*DESCRIPTION OF THE TASK*.
Once you have checked each line below for the word "drops", give the number of lines that have it and nothing further.

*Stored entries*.
'''

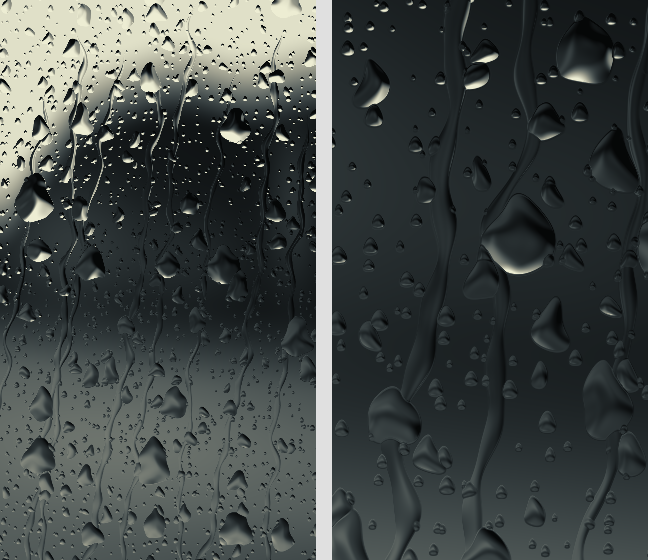
Left: the whole. Right: its middle third, enlarged.
This texture is drawn by a Shadertoy shader. Its source:

```glsl
const float REFRACTION = 0.36;
const vec2 LIGHT_DIR = vec2(0.55, 0.83);

vec3 hash3(vec2 cell) {
    vec3 v = fract(cell.xyx * vec3(0.1031, 0.1030, 0.0973));
    v += dot(v, v.yxz + 33.33);
    return fract((v.xxy + v.yzz) * v.zyx);
}

float blob(vec2 p, vec2 center, vec2 size) {
    vec2 d = (p - center) / size;
    return exp(-dot(d, d));
}

// Brightness of the blurred view: pale sky, dark trees, misty ground
float scene(vec2 p) {
    float x = clamp(p.x, 0.0, 1.0);
    float trees = 0.075 + 0.14 * blob(p, vec2(0.22, 1.0), vec2(0.24, 0.22));
    trees += 0.11 * blob(p, vec2(0.93, 1.12), vec2(0.08, 0.25));
    trees += 0.07 * blob(p, vec2(0.60, 0.95), vec2(0.20, 0.16));
    float ground = 0.35 + 0.10 * blob(p, vec2(0.35, 0.38), vec2(0.6, 0.22));
    ground -= 0.09 * x * smoothstep(0.3, 0.7, p.y);
    ground -= 0.10 * (1.0 - smoothstep(-0.1, 0.2, p.y)) * x;
    float horizon = 0.78 - 0.07 * x;
    float view = mix(ground, trees, smoothstep(horizon - 0.2, horizon + 0.1, p.y));
    float skyline = 1.52 - 0.40 * exp(-24.0 * x * x) + 0.02 * sin(x * 14.0);
    return mix(view, 0.87, smoothstep(skyline - 0.17, skyline + 0.14, p.y));
}

// Cool shadows, warm highlights
vec3 tint(float light) {
    vec3 cool = vec3(0.84, 1.03, 1.10);
    vec3 warm = vec3(1.01, 1.01, 0.90);
    return light * mix(cool, warm, smoothstep(0.0, 0.7, light));
}

// One layer of domed drops, at most one to a cell
float drops(vec2 p, float cell, float share, float stretch, float seed) {
    vec2 id = floor(p / cell);
    vec3 rnd = hash3(id + seed);
    vec3 shape = hash3(id + seed + 57.0);
    float radius = cell * mix(0.11, 0.25, shape.x * shape.x);
    vec2 room = vec2(cell) - 2.0 * radius * vec2(1.3, stretch);
    vec2 d = p - (id + 0.5) * cell - (rnd.xy - 0.5) * room;
    d.y /= mix(1.0, stretch, shape.y);
    d.x *= 1.0 + 0.45 * clamp(d.y / radius, -1.0, 1.0);
    float dome = max(0.0, 1.0 - dot(d, d) / (radius * radius));
    return radius * dome * step(rnd.z, share);
}

// A leaning, wavering trail of water with beaded width
float rivulet(vec2 p, vec2 foot, vec2 head, float bow, float width, float phase) {
    float t = (p.y - foot.y) / (head.y - foot.y);
    float x = mix(foot.x, head.x, t) + bow * 4.0 * t * (1.0 - t);
    x += 0.012 * sin(p.y * 15.0 + phase + 1.5 * sin(p.y * 9.0 + phase));
    x += 0.005 * sin(p.y * 43.0 + phase * 2.0);
    float beads = 0.75 + 0.3 * sin(p.y * 61.0 + phase) * sin(p.y * 22.0 - phase);
    float ends = smoothstep(0.0, 0.06, t) * (1.0 - smoothstep(0.9, 1.0, t));
    float halfWidth = width * beads * ends + 0.0001;
    float d = (p.x - x) / halfWidth;
    return 0.65 * halfWidth * max(0.0, 1.0 - d * d);
}

// Thickness of the water on the glass
float water(vec2 p) {
    float h = 0.0;
    for (int i = 0; i < 8; i++) {
        float n = float(i);
        vec3 rnd = hash3(vec2(n, 11.0));
        float top = (n + 0.9 + 0.4 * rnd.x) / 8.0;
        vec2 head = vec2(top, mix(1.25, 1.80, rnd.y));
        vec2 foot = vec2(top - mix(0.12, 0.27, rnd.z), -0.1);
        float width = mix(0.008, 0.015, fract(n * 0.618));
        h = max(h, rivulet(p, foot, head, 0.05 * sin(n * 2.3), width, n * 4.1));
    }
    vec2 bent = p + 0.004 * sin(p.yx * vec2(83.0, 71.0) + 1.7 * sin(p * 37.0));
    h = max(h, drops(bent, 0.210, 0.50, 1.7, 3.0));
    h = max(h, drops(bent + 0.07, 0.125, 0.48, 1.8, 19.0));
    h = max(h, drops(bent + 0.03, 0.070, 0.45, 1.7, 41.0));
    h = max(h, drops(p, 0.036, 0.50, 1.4, 73.0));
    h = max(h, drops(p + 0.011, 0.025, 0.36, 1.2, 97.0));
    return h;
}

void mainImage(out vec4 fragColor, in vec2 fragCoord) {
    vec2 p = fragCoord / iResolution.x;
    vec2 e = vec2(0.0016, 0.0);
    vec2 slope = vec2(water(p + e.xy) - water(p - e.xy),
                      water(p + e.yx) - water(p - e.yx)) / (2.0 * e.x);

    // Refraction turns the view upside down inside the drops
    float light = scene(p + slope * REFRACTION);

    // Shaded edges and small glints
    float facing = dot(slope, LIGHT_DIR);
    light *= 1.0 - 0.28 * smoothstep(0.3, 1.6, length(slope) - facing);
    light += 0.10 * facing;
    light += 0.35 * smoothstep(0.9, 1.9, facing);

    fragColor = vec4(tint(clamp(light, 0.025, 0.92)), 1.0);
}
```
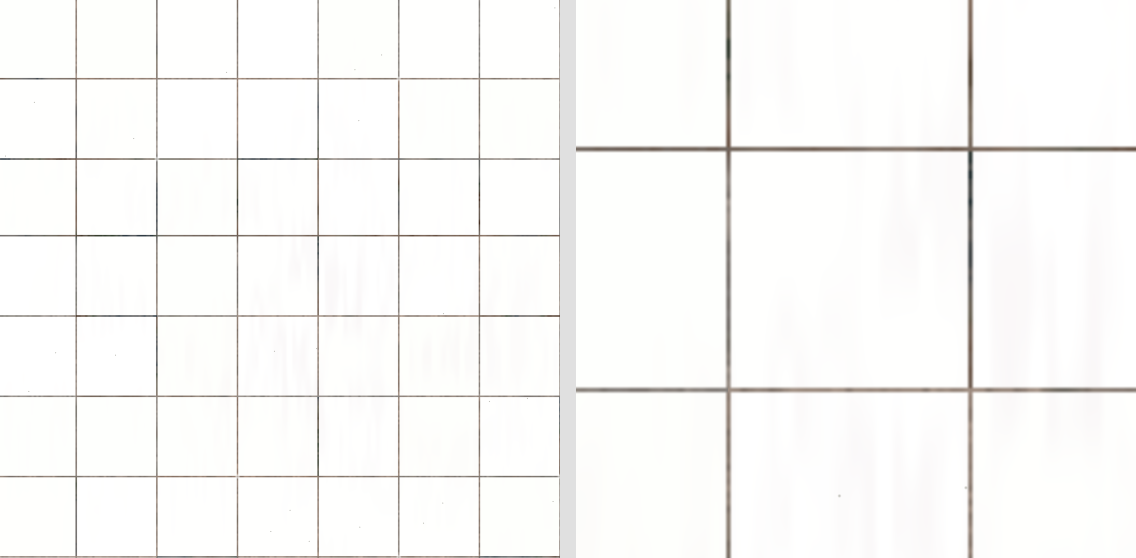
Left: the whole. Right: its middle third, enlarged.
Reproduce this texture procedurally as a WebGL 2 fragment shader.

```glsl
#version 300 es
precision highp float;
// White glazed tiles with thin, weathered grout joints, one row slightly short.
// The nearest joint on each axis is found by rounding; hashes and value noise
// vary the grout per segment, and faint vertical streaks soil the glaze.

uniform vec2 u_resolution;
out vec4 fragColor;

// Layout, in fractions of the canvas
const vec2 PITCH = vec2(0.1440, 0.1439);
const vec2 ORIGIN = vec2(-0.0079, 0.0020);
const float SHORT_ROW_Y = 0.65;     // a height inside the short row
const float SHORT_ROW_CUT = 0.0065; // how much that row lacks
const float JOINT_HALF = 0.0013;
const float JOINT_SOFT = 0.0013;

// Wear
const float GRIME_Y = 0.63;         // centre of the darkest band
const float GRIME_SPREAD = 0.07;
const float STREAK_AMOUNT = 0.75;
const float SPECK_CELLS = 26.0;
const float SPECK_CHANCE = 0.035;
const float SPECK_RADIUS = 0.0011;

// Colours
const vec3 WHITE = vec3(1.0);
const vec3 CREAM = vec3(0.996, 0.998, 0.984);
const vec3 STREAK = vec3(0.975, 0.962, 0.965);
const vec3 GROUT_GREY = vec3(0.56, 0.54, 0.52);
const vec3 GROUT_TAN = vec3(0.60, 0.51, 0.45);
const vec3 GRIME_BROWN = vec3(0.25, 0.16, 0.10);
const vec3 GRIME_BLUE = vec3(0.12, 0.17, 0.21);
const vec3 GRIME_GREEN = vec3(0.14, 0.19, 0.12);
const vec3 SPECK = vec3(0.62, 0.62, 0.58);

float hash(vec2 p) {
    return fract(sin(dot(p, vec2(127.1, 311.7))) * 43758.5453);
}

float noise(vec2 p) {
    vec2 i = floor(p), f = fract(p);
    f = f * f * (3.0 - 2.0 * f);
    return mix(mix(hash(i), hash(i + vec2(1, 0)), f.x),
               mix(hash(i + vec2(0, 1)), hash(i + vec2(1, 1)), f.x), f.y);
}

// Grout colour on one segment; "along" runs the length of the joint
vec3 groutColor(vec2 segment, float along, float lineId, float grimeBand) {
    float broad = noise(vec2(along * 45.0, lineId * 7.0));
    float fine = noise(vec2(along * 240.0, lineId * 13.0 + 4.0));
    vec3 base = mix(GROUT_GREY, GROUT_TAN, hash(segment + 3.3));
    base *= 0.86 + 0.26 * fine;

    float hue = noise(vec2(along * 16.0, lineId * 5.0 + 9.0));
    vec3 grime = mix(GRIME_BLUE, GRIME_GREEN, smoothstep(0.25, 0.45, hue));
    grime = mix(grime, GRIME_BROWN, smoothstep(0.45, 0.65, hue));

    float stained = smoothstep(0.62, 1.0, hash(segment + 17.7)) * 0.7;
    float amount = stained + 0.75 * grimeBand + 0.5 * (broad - 0.5);
    amount *= 0.5 + 0.8 * fine;
    return mix(base, grime, clamp(amount, 0.0, 0.95));
}

// Faintly tinted glaze with vertical streaks around the middle
vec3 glazeColor(vec2 uv, vec2 tile) {
    vec3 color = mix(WHITE, CREAM, 0.75 * hash(tile + 5.1));
    vec2 fromCentre = (uv - vec2(0.58, 0.42)) / vec2(0.38, 0.27);
    float zone = exp(-dot(fromCentre, fromCentre));
    float strands = noise(uv * vec2(120.0, 14.0)) * 0.6
                  + noise(uv * vec2(55.0, 8.0) + 31.0) * 0.4;
    float patches = smoothstep(0.25, 0.75, noise(uv * vec2(13.0, 11.0) + 8.0));
    float streak = smoothstep(0.35, 0.8, strands) * patches * zone;
    return mix(color, STREAK, STREAK_AMOUNT * streak);
}

// Sparse pinpoint marks, one candidate per cell
float speckMask(vec2 uv, float pixel) {
    vec2 cell = floor(uv * SPECK_CELLS);
    vec2 spot = 0.2 + 0.6 * vec2(hash(cell + 2.7), hash(cell + 9.4));
    float dist = length(fract(uv * SPECK_CELLS) - spot) / SPECK_CELLS;
    float present = step(hash(cell + 41.0), SPECK_CHANCE);
    return present * (1.0 - smoothstep(0.0, SPECK_RADIUS + pixel, dist));
}

void main() {
    vec2 uv = gl_FragCoord.xy / u_resolution;
    vec2 pixel = 1.0 / u_resolution;

    // Tile coordinates: integers fall on the joints
    vec2 shifted = uv + vec2(0.0, SHORT_ROW_CUT * step(SHORT_ROW_Y, uv.y));
    vec2 grid = (shifted - ORIGIN) / PITCH;
    vec2 tile = floor(grid);
    vec2 line = floor(grid + 0.5);
    vec2 dist = abs(grid - line) * PITCH;

    // Smooth joint coverage, with a few crossings worn away
    vec2 soft = max(vec2(JOINT_SOFT), 0.7 * pixel);
    vec2 joint = 1.0 - smoothstep(JOINT_HALF - soft, JOINT_HALF + soft, dist);
    float chipped = step(0.88, hash(line + 23.0));
    joint *= 1.0 - 0.65 * chipped * (1.0 - smoothstep(0.001, 0.006, length(dist)));

    float fromBand = (uv.y - GRIME_Y) / GRIME_SPREAD;
    float grimeBand = exp(-fromBand * fromBand);
    vec3 across = groutColor(vec2(tile.x, line.y), uv.x, line.y + 20.0, grimeBand);
    vec3 upright = groutColor(vec2(line.x + 50.0, tile.y), uv.y, line.x, 0.8 * grimeBand);

    vec3 color = glazeColor(uv, tile);
    color = mix(color, SPECK, 0.6 * speckMask(uv, 0.5 * pixel.y));
    color = mix(color, upright, joint.x);
    color = mix(color, across, joint.y);
    fragColor = vec4(color, 1.0);
}
```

'''

*EXERCISE RESPONSE*.
8